They’re shaping the minds of the next generation around the globe, and are responsible for the well-being of our children, siblings, nieces and nephews, for a considerable chunk of their week.
And we know them to be notoriously underpaid.
Teachers put up with a lot. That we know for sure:
But just how much money are teachers earning, and where in the world we are looking after them the best?
The Organization for Economic Co-operation and Development (OECD) has released a study compiling global salary data from 25 countries in the year 2013. Chalk.com reports the salaries have been adjusted for cost of living using the Purchasing Power Index (PPP). They have also been converted into equivalent U.S. dollars.

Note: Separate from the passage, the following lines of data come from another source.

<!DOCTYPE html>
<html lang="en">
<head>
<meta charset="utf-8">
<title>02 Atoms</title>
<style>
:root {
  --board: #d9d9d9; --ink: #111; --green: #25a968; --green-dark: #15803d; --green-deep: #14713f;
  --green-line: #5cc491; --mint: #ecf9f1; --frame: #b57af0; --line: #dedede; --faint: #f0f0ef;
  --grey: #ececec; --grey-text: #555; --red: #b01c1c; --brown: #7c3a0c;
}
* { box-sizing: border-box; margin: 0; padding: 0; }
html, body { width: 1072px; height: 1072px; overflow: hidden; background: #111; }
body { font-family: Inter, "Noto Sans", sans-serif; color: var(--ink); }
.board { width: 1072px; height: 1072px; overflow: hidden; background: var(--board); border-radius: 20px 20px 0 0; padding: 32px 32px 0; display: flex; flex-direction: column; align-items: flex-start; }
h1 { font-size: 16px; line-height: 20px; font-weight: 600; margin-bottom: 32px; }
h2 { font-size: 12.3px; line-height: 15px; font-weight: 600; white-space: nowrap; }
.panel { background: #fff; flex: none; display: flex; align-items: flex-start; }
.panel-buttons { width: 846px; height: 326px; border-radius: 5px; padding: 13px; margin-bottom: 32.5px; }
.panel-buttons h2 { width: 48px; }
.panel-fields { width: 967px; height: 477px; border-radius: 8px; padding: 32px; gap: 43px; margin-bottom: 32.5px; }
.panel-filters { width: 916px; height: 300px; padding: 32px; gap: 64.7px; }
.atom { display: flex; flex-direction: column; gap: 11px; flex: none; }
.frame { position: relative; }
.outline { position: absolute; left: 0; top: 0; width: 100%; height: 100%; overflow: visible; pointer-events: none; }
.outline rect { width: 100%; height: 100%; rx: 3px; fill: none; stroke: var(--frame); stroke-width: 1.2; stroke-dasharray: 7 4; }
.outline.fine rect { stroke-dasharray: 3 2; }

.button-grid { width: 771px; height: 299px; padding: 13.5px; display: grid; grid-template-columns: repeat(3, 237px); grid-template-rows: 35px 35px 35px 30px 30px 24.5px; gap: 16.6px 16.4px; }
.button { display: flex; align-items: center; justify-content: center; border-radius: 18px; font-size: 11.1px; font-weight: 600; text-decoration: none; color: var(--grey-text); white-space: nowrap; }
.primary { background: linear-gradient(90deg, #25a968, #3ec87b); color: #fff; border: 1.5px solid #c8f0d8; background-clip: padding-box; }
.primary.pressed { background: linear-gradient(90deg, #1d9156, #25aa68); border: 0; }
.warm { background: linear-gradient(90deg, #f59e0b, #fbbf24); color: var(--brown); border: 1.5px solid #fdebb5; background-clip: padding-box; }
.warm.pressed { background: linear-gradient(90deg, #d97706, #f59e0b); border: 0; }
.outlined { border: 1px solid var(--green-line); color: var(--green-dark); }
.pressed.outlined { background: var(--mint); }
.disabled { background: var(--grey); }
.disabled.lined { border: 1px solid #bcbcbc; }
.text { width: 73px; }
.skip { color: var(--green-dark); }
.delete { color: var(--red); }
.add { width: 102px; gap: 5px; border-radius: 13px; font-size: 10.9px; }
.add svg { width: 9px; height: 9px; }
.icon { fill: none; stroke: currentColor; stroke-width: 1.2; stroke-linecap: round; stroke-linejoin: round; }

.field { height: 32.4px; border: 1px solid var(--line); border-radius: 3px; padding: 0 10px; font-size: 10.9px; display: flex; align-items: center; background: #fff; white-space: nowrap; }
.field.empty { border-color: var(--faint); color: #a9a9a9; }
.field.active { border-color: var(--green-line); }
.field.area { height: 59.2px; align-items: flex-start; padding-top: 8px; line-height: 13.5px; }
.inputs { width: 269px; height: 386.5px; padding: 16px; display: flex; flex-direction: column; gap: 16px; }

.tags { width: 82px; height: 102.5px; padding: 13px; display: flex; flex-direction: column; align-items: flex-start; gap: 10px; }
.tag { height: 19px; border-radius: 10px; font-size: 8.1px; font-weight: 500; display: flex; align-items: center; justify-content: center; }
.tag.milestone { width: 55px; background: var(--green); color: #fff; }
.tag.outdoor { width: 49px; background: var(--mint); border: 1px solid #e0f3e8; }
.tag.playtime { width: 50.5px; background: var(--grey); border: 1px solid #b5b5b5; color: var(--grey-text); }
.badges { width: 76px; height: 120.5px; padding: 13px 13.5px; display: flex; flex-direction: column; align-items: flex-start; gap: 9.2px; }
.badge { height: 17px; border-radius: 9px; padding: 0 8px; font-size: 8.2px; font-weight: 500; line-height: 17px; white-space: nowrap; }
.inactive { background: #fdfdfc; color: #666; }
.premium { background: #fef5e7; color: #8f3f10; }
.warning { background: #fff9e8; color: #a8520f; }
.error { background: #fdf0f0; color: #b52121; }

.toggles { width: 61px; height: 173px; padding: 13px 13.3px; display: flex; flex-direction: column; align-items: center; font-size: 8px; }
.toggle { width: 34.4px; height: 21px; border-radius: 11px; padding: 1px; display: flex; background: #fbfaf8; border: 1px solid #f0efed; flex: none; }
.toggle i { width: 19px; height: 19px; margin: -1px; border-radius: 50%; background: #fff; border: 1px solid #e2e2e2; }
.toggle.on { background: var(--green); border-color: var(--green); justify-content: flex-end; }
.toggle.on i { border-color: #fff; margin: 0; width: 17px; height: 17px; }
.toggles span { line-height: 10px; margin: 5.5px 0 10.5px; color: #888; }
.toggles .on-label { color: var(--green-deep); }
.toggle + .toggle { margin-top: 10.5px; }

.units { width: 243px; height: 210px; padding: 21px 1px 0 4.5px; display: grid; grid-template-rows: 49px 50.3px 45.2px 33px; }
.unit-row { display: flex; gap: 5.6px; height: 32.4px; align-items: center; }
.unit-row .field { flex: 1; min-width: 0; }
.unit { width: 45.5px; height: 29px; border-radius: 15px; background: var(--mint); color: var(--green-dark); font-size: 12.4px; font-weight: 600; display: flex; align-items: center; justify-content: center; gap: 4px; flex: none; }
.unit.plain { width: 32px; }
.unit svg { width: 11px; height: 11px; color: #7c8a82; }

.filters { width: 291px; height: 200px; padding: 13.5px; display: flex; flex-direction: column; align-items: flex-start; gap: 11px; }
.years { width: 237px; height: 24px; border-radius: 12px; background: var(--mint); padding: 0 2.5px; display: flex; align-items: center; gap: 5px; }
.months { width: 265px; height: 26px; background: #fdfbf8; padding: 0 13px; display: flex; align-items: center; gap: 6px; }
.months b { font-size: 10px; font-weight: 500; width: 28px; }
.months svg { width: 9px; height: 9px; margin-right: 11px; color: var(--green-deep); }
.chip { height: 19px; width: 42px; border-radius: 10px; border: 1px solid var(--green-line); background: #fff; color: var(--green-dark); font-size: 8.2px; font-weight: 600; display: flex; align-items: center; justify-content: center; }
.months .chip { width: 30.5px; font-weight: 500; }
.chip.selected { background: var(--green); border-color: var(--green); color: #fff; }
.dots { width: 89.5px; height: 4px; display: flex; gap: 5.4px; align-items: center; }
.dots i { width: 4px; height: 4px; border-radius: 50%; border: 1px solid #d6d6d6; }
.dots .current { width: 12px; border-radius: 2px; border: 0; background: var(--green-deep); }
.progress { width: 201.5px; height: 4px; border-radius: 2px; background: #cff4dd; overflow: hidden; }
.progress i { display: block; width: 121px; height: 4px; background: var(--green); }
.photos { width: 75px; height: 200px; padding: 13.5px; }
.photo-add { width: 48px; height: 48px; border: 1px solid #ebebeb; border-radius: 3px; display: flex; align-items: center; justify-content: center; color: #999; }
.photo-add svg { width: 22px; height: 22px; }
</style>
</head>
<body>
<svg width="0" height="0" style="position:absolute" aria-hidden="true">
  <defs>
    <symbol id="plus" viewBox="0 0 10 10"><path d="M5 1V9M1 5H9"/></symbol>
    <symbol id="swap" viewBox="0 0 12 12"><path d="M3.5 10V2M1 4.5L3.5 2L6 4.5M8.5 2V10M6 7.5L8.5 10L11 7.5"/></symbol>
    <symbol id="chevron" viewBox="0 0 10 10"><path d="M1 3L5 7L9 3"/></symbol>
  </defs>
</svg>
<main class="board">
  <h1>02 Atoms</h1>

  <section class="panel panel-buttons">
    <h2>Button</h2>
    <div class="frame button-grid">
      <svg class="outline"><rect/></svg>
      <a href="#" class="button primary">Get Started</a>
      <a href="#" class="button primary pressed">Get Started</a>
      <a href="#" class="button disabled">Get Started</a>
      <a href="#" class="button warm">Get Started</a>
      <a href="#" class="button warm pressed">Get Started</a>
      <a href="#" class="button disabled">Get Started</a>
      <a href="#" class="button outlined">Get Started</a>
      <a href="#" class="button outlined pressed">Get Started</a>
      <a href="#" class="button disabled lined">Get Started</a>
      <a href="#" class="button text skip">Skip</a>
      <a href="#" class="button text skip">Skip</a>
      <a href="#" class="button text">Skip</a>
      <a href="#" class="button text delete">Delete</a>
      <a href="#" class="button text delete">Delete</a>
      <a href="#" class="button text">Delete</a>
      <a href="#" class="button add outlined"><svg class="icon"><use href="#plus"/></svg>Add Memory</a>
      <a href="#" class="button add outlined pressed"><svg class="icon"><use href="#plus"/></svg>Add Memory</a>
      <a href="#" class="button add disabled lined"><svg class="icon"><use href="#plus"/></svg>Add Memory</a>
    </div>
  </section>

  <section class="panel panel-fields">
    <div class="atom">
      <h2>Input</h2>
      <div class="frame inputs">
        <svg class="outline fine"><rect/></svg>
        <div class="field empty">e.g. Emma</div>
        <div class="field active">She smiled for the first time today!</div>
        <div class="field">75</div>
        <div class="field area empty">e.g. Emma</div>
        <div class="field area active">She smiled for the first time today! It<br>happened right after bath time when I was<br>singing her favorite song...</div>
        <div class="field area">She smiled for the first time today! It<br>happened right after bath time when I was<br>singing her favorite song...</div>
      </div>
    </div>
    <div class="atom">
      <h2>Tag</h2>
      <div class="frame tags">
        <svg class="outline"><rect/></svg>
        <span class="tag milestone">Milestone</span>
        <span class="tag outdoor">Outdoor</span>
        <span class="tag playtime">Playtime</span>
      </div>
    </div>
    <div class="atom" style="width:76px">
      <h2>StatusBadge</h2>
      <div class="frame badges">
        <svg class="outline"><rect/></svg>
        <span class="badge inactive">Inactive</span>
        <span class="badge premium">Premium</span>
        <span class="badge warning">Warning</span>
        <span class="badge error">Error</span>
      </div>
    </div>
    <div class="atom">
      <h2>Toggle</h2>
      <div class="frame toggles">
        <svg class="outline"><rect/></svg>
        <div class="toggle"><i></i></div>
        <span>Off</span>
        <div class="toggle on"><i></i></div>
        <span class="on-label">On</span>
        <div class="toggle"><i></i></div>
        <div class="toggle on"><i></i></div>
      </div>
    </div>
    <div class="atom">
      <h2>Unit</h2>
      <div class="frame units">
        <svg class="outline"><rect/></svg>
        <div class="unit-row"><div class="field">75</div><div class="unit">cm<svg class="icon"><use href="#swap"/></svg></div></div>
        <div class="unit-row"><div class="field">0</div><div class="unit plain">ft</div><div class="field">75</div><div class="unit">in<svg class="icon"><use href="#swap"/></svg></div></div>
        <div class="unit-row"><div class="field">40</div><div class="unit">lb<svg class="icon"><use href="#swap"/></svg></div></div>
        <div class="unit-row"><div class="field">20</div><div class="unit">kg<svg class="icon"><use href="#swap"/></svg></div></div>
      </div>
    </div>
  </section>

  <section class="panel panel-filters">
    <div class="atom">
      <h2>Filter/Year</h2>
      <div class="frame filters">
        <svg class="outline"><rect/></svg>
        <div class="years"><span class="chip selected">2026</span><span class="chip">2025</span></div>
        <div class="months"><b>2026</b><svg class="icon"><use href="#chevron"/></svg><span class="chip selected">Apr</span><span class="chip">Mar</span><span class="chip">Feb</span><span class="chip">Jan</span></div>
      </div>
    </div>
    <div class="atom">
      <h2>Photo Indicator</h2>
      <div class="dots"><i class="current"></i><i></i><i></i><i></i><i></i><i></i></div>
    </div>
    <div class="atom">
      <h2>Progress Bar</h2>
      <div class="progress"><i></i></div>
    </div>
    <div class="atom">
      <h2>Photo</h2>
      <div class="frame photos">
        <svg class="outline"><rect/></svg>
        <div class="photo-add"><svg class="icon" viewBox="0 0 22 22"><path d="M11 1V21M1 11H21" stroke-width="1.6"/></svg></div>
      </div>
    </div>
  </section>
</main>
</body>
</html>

Maximum salaries range from $138,00 US in Luxembourg, to just $17,000 US in Estonia. In Luxembourg, the starting salary of lower secondary teachers is equivalent to $79,000 US. That is higher than the maximum in almost every other nation.
Here in Australia, we remain above the OECD average, with our teachers earning approximately $50,000 US per annum.
Here are the standings:
Another key finding of the study is that in some parts of the world, teachers are, unsurprisingly, seriously overworked. Educators in Columbia, work an average of 1,200 hours each school year, and those hours do not account for lesson planning or extra curricular activities. This statistic is particularly alarming when compared to the nations relatively low remuneration rate (less than $30,000 US).
Other over-worked nations include Chile, Germany and The United States.
You can find full details of the Education At A Glace: 2015 study here.
Tables via: OECD (2015), Education at a Glance 2015: OECD Indicators, OECD Publishing, Paris. DOI: http://dx.doi.org/10.1787/eag-2015-en